Assignment » Comb the records below for the string "dark" and copy each line where it turns up.

[Records from a data source]
......

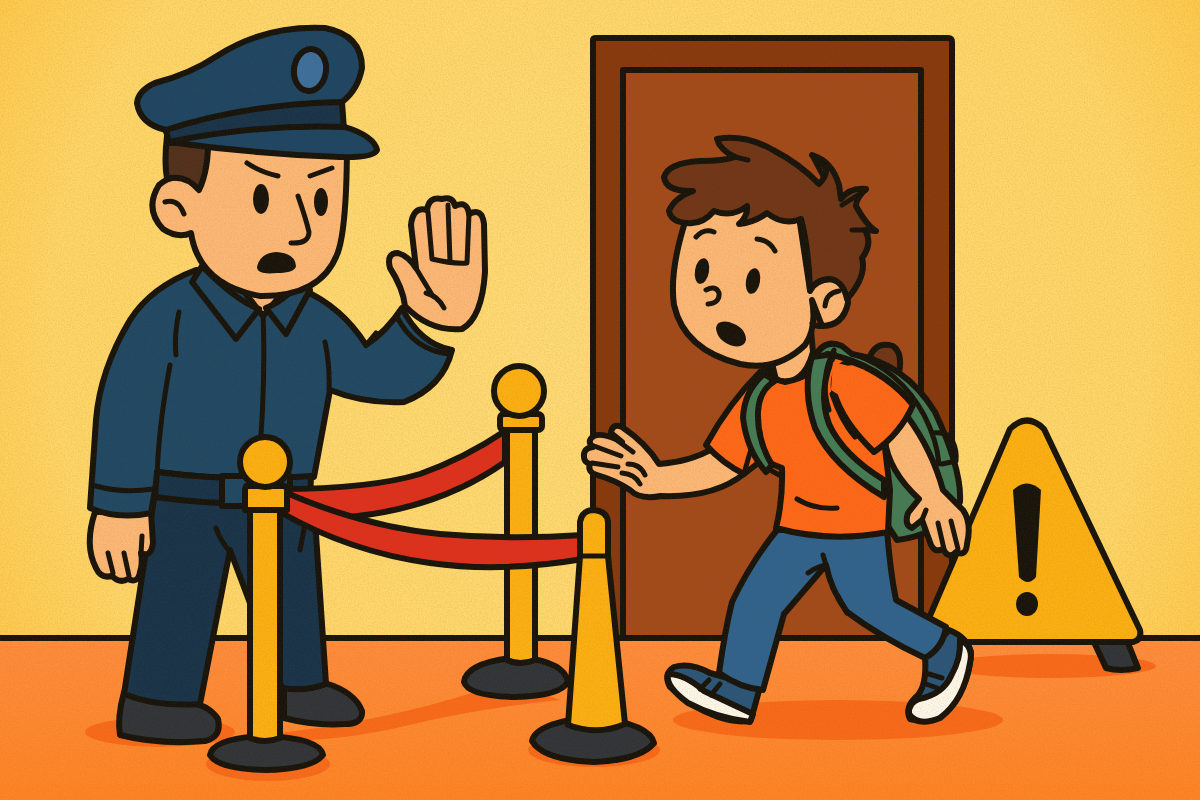
<!DOCTYPE html>
<html lang="en">
<head>
<meta charset="utf-8">
<title>Officer stopping a boy at a door</title>
<style>
:root {
  --ink: #17130d;
  --floor: #ff8a35;
  --floor-shade: #f96a1c;
  --door: #a34a1c;
  --door-frame: #87390f;
  --skin: #fdb878;
  --uniform: #1f4866;
  --trousers: #17334c;
  --cap: #1d4565;
  --badge: #3c6f9e;
  --hair-dark: #51301f;
  --hair: #70361a;
  --gold: #fdb014;
  --rope: #de301f;
  --rubber: #30343a;
  --shirt: #ff681a;
  --pack: #447b57;
  --jeans: #2f628f;
  --shoe: #2a557b;
  --white: #fff8ec;
}
html, body { margin: 0; width: 1200px; height: 800px; overflow: hidden; }
svg { display: block; }
.line { stroke: var(--ink); stroke-width: 6; stroke-linejoin: round; stroke-linecap: round; }
.stroke { fill: none; stroke: var(--ink); stroke-width: 5; stroke-linejoin: round; stroke-linecap: round; }
.ink { fill: var(--ink); }
.skin { fill: var(--skin); }
.uniform { fill: var(--uniform); }
.trousers { fill: var(--trousers); }
.cap { fill: var(--cap); }
.gold { fill: var(--gold); }
.rope { fill: var(--rope); }
.rubber { fill: var(--rubber); }
.shirt { fill: var(--shirt); }
.pack { fill: var(--pack); }
.jeans { fill: var(--jeans); }
.shoe { fill: var(--shoe); }
.white { fill: var(--white); }
.hair { fill: var(--hair); }
.hair-dark { fill: var(--hair-dark); }
.shade { fill: var(--floor-shade); }
</style>
</head>
<body>
<svg width="1200" height="800" viewBox="0 0 1200 800" role="img" aria-label="A stern officer raises his hand to stop a worried boy with a backpack beside a door, rope barrier and warning sign">
<defs>
  <radialGradient id="wall-glow" gradientUnits="userSpaceOnUse" cx="600" cy="330" r="760">
    <stop offset="0" stop-color="#ffdb78"/>
    <stop offset=".72" stop-color="#ffd669"/>
    <stop offset="1" stop-color="#ffc33f"/>
  </radialGradient>
  <linearGradient id="floor-glow" x1="0" y1="0" x2="0" y2="1">
    <stop offset="0" stop-color="#ff8d3f"/>
    <stop offset="1" stop-color="#ff8426"/>
  </linearGradient>
  <filter id="paper-grain" x="0" y="0" width="1" height="1">
    <feTurbulence type="fractalNoise" baseFrequency=".7" numOctaves="2" seed="4"/>
    <feColorMatrix values="0 0 0 0 .25  0 0 0 0 .12  0 0 0 0 0  .5 0 0 0 -.17"/>
  </filter>
</defs>

<g id="room">
  <rect width="1200" height="640" fill="url(#wall-glow)"/>
  <rect y="638" width="1200" height="162" fill="url(#floor-glow)"/>
  <path class="line" d="M0 638H1200"/>
</g>

<g id="floor-shadows" class="shade">
  <ellipse cx="160" cy="732" rx="75" ry="15"/>
  <path d="M270 734Q380 722 475 692Q525 684 560 700Q480 708 405 726Q350 740 270 742Z"/>
  <ellipse cx="268" cy="764" rx="62" ry="17"/>
  <ellipse cx="594" cy="750" rx="66" ry="17"/>
  <ellipse cx="838" cy="720" rx="165" ry="20"/>
  <ellipse cx="1050" cy="666" rx="106" ry="12"/>
</g>

<g id="door">
  <path class="line" fill="var(--door-frame)" d="M593 40Q593 38 596 38H948Q952 38 952 42V638H593Z"/>
  <path class="line" fill="var(--door)" d="M623 638V70H921V638Z"/>
</g>

<g id="warning-sign">
  <path class="line rubber" d="M1093 640L1106 668Q1120 672 1138 668L1126 638Z"/>
  <path class="line gold" d="M1010 429Q1027 412 1044 429L1140 630Q1142 640 1133 642H938Q922 640 926 625Z"/>
  <path class="ink" d="M1013 490Q1027 477 1041 490L1036 577Q1028 587 1019 577Z"/>
  <ellipse class="ink" cx="1027" cy="604" rx="11" ry="12"/>
</g>

<g id="officer">
  <g id="officer-legs">
    <path class="line rubber" d="M284 686Q305 680 325 683Q355 692 362 711Q363 724 345 724Q315 726 284 718Z"/>
    <path class="line rubber" d="M124 692Q117 718 120 735Q160 745 205 741Q222 737 218 719Q208 704 188 703Z"/>
    <path class="line trousers" d="M156 486L124 694Q155 707 200 704L230 550L282 688Q305 692 326 684L313 490Z"/>
    <path class="stroke" d="M230 552Q220 540 216 528M308 508L300 550"/>
  </g>
  <path class="line skin" d="M95 512Q84 545 96 568Q101 579 112 576Q120 584 128 579Q138 584 140 572Q143 563 141 553Q151 558 153 543L151 512Z"/>
  <path class="stroke" d="M108 553L113 573M124 553L129 576M142 536L141 554"/>
  <g id="officer-shirt">
    <path class="line uniform" d="M196 270Q151 287 130 320Q100 370 96 420L90 508Q118 520 151 513L158 472Q235 482 314 477L330 390Q365 404 404 402Q443 387 452 350Q420 344 402 308Q386 332 366 345Q342 307 303 290Z"/>
    <path class="stroke" d="M179 312Q174 335 176 355M170 365Q158 430 157 480M92 485Q122 494 153 489M325 342Q330 365 329 390M366 345L376 333M397 317Q414 350 449 354M263 310Q266 390 258 472"/>
    <path class="line" fill="var(--trousers)" d="M157 472Q235 482 311 476L310 501Q235 508 155 497Z"/>
    <path class="line uniform" d="M222 476H290V506H222Z"/>
    <path class="stroke" d="M222 478V504"/>
    <path class="line skin" d="M235 280L263 316L287 288Z"/>
    <path class="line uniform" d="M202 266L192 282L236 339L259 309Q235 300 202 266ZM266 308Q290 298 304 275L310 290L286 334Z"/>
  </g>
  <g id="officer-head">
    <path class="line skin" d="M202 140L198 186Q177 169 159 185Q144 209 163 229Q178 239 191 233Q199 285 260 296Q322 297 338 252Q347 226 347 140Z"/>
    <path class="line hair-dark" d="M167 136Q164 162 167 179Q185 174 199 190Q209 169 208 136Z"/>
    <path class="stroke" d="M165 202Q178 198 184 214"/>
    <path class="stroke" stroke-width="6" d="M247 163Q260 172 278 176M310 176L332 168M298 196Q306 219 309 232Q309 244 291 243"/>
    <ellipse class="ink" cx="261" cy="199" rx="8" ry="15"/>
    <ellipse class="ink" cx="321" cy="202" rx="7" ry="14"/>
    <path class="ink" d="M257 267Q260 253 276 252Q295 253 296 266Q295 273 277 273Q257 275 257 267Z"/>
  </g>
  <g id="officer-cap">
    <path class="line cap" d="M137 103Q138 91 155 83Q190 74 217 56Q265 25 325 28Q362 35 362 68Q358 90 342 102V130L169 143L166 130Q140 124 137 103Z"/>
    <path class="line" fill="var(--trousers)" d="M166 130Q245 104 342 102L344 130Q250 128 169 143Z"/>
    <path class="line cap" d="M169 142Q255 124 345 127Q374 136 377 150Q374 158 340 157Q255 154 169 142Z"/>
    <ellipse class="line" fill="var(--badge)" cx="310" cy="70" rx="16" ry="21" transform="rotate(8 310 70)"/>
  </g>
  <g id="stopping-hand">
    <path class="line skin" d="M405 306Q403 288 390 268Q386 253 398 253Q408 256 416 268L411 225Q413 206 427 210Q429 196 442 199Q453 196 455 206Q467 200 469 214Q482 207 484 224L485 272Q482 318 462 329Q430 332 405 306Z"/>
    <path class="stroke" d="M428 212L432 259Q452 264 467 263L469 214M448 205L450 261M417 270Q426 285 431 293M426 293Q438 296 444 308"/>
  </g>
</g>

<g id="barrier">
  <g id="rear-post">
    <path class="line rubber" d="M464 682Q466 662 520 657Q565 662 568 682Q560 696 515 697Q468 696 464 682Z"/>
    <path class="line gold" d="M507 428H535V660Q520 666 507 660Z"/>
    <rect class="line gold" x="500" y="414" width="42" height="16" rx="4"/>
    <circle class="line gold" cx="519" cy="391" r="25"/>
  </g>
  <path class="line rope" d="M280 489Q370 489 420 474Q465 458 505 431V462Q440 508 350 517Q310 520 280 512Z"/>
  <path class="line rope" d="M280 490Q360 526 440 534Q510 540 583 535V559Q500 573 430 563Q350 552 280 512Z"/>
  <g id="front-post">
    <path class="line rubber" d="M210 755Q213 738 265 736Q320 738 323 755Q312 769 266 770Q218 769 210 755Z"/>
    <path class="line gold" d="M250 508H280V738Q265 744 250 738Z"/>
    <path class="line gold" d="M246 486H284Q288 487 287 492V510H245V490Z"/>
    <circle class="line gold" cx="265" cy="462" r="25"/>
  </g>
  <g id="cone">
    <path class="line rubber" d="M532 741Q536 722 594 717Q650 724 654 743Q640 760 594 762Q543 760 532 741Z"/>
    <path class="line gold" d="M580 556V522Q582 510 594 510Q607 511 608 522V556L625 724Q597 736 568 725Z"/>
    <path class="stroke" d="M582 556H606"/>
  </g>
</g>

<g id="boy">
  <g id="backpack">
    <path class="line hair" d="M870 356Q877 341 893 346Q903 353 899 373L885 374Z"/>
    <path class="line pack" d="M815 356Q825 338 842 346L852 354Q905 363 935 412Q962 470 960 502Q940 535 897 540L884 520Z"/>
    <path class="stroke" d="M853 354Q900 370 924 415Q937 440 939 464M932 433Q950 431 953 442Q957 451 956 461L942 464"/>
  </g>
  <g id="boy-legs">
    <path class="line shoe" d="M710 673L760 687L751 720Q740 724 718 717Q690 707 670 687Q663 674 674 667Q690 662 710 673Z"/>
    <path class="line white" d="M668 674Q685 674 704 691L753 714L750 722Q716 718 688 703Q665 686 668 674Z"/>
    <path class="stroke" d="M700 689L709 680M711 695L720 684"/>
    <path class="line shoe" d="M925 657L949 630Q967 637 971 652Q970 682 950 708Q933 725 910 719Q904 707 918 695Q927 684 925 657Z"/>
    <path class="line white" d="M960 640Q974 646 970 663Q964 700 940 718Q918 727 909 714Q908 703 919 699Q943 694 951 676Q961 659 960 640Z"/>
    <path class="stroke" d="M929 674L942 678M926 684L937 688"/>
    <path class="line jeans" d="M777 530Q751 562 732 602Q725 630 719 673Q740 688 763 690L784 614L826 565Q831 590 847 612Q882 638 925 658Q943 648 946 627L896 600Q890 570 887 530Z"/>
    <path class="stroke" d="M826 565Q816 567 808 573M826 565L823 555M838 596L847 613"/>
  </g>
  <g id="reaching-arm">
    <path class="line skin" d="M714 448Q690 462 659 464Q646 443 622 427Q612 423 611 433L622 442Q603 432 594 436Q586 441 593 447Q583 448 584 457Q584 462 590 464Q587 472 597 475Q615 480 630 490Q640 500 661 496Q715 498 745 473Z"/>
    <path class="stroke" d="M594 446L621 456M592 463L618 467M614 438L633 452M628 464Q640 464 645 475M622 473Q635 474 640 484"/>
  </g>
  <g id="boy-shirt">
    <path class="line skin" d="M770 355L776 380Q803 388 813 352L810 320Z"/>
    <path class="line shirt" d="M760 372Q729 403 706 445Q722 463 744 474L762 460L782 468Q783 500 776 528Q830 543 888 532L890 490L884 440Q899 427 912 404Q880 364 827 354Q812 378 785 382Q772 380 768 369Z"/>
    <path class="stroke" d="M754 440Q749 455 744 474M770 470L781 476M797 499Q815 510 837 508"/>
    <path class="line pack" d="M764 374Q744 391 743 418Q747 451 766 472L772 465Q757 440 758 412Q759 390 775 381Z"/>
    <path class="line pack" d="M812 357Q802 390 815 428Q832 466 884 497V480Q843 455 829 424Q817 392 834 354Z"/>
    <path class="stroke" d="M834 350Q819 379 829 410"/>
  </g>
  <g id="swinging-arm">
    <path class="line skin" d="M885 440Q888 470 919 499L908 513Q904 525 912 528L922 520L931 545Q935 553 943 549Q949 560 956 552Q966 557 967 544Q972 523 963 510L943 490Q932 450 907 416Z"/>
    <path class="stroke" d="M922 520L926 510M938 523L944 549M951 521L958 549"/>
    <path class="line shirt" d="M834 392Q842 421 874 452Q900 434 913 405Q887 374 852 362Q831 364 834 392Z"/>
    <path d="M833 362L865 370L842 397L831 390Z" fill="var(--shirt)"/>
    <path class="stroke" d="M832 394Q841 421 855 437"/>
  </g>
  <g id="boy-head">
    <path class="line skin" d="M687 216Q669 270 674 305Q684 350 740 364Q777 372 805 345Q817 328 812 300L822 326Q843 326 848 303Q848 279 829 279Q815 281 810 290L798 210L730 195Z"/>
    <path class="line hair" d="M687 223Q671 222 669 211Q674 198 693 191Q666 192 664 177Q668 163 700 161Q724 161 735 157Q720 150 717 139Q745 134 773 150Q800 164 819 184Q827 176 826 169Q820 160 812 155Q832 161 839 185L841 199Q850 187 866 189Q856 198 856 206Q867 226 876 231L865 230Q873 244 862 258Q867 276 847 299Q843 280 829 279Q815 280 810 291Q809 250 801 219Q783 226 767 213Q755 222 739 224Q748 216 747 206Q732 218 714 211Q702 225 687 223Z"/>
    <path class="stroke" d="M801 219Q804 227 804 235M813 157L824 178M842 205L866 190M852 230L865 230M735 157L748 160M839 291Q826 293 825 306M812 323Q818 328 824 326"/>
    <path class="stroke" d="M696 237Q704 228 714 232M757 239Q769 240 775 251M706 290Q716 285 719 293Q720 303 708 304"/>
    <ellipse class="ink" cx="702" cy="271" rx="7" ry="13" transform="rotate(10 702 271)"/>
    <ellipse class="ink" cx="753" cy="281" rx="7" ry="13" transform="rotate(10 753 281)"/>
    <path class="ink" d="M716 328Q717 320 729 322Q746 327 746 340Q744 348 733 346Q717 341 716 328Z"/>
  </g>
</g>

<rect id="grain" width="1200" height="800" filter="url(#paper-grain)" opacity=".5"/>
</svg>
</body>
</html>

......

Answer to this problem »
  --hair-dark: #51301f;
.hair-dark { fill: var(--hair-dark); }
    <path class="line hair-dark" d="M167 136Q164 162 167 179Q185 174 199 190Q209 169 208 136Z"/>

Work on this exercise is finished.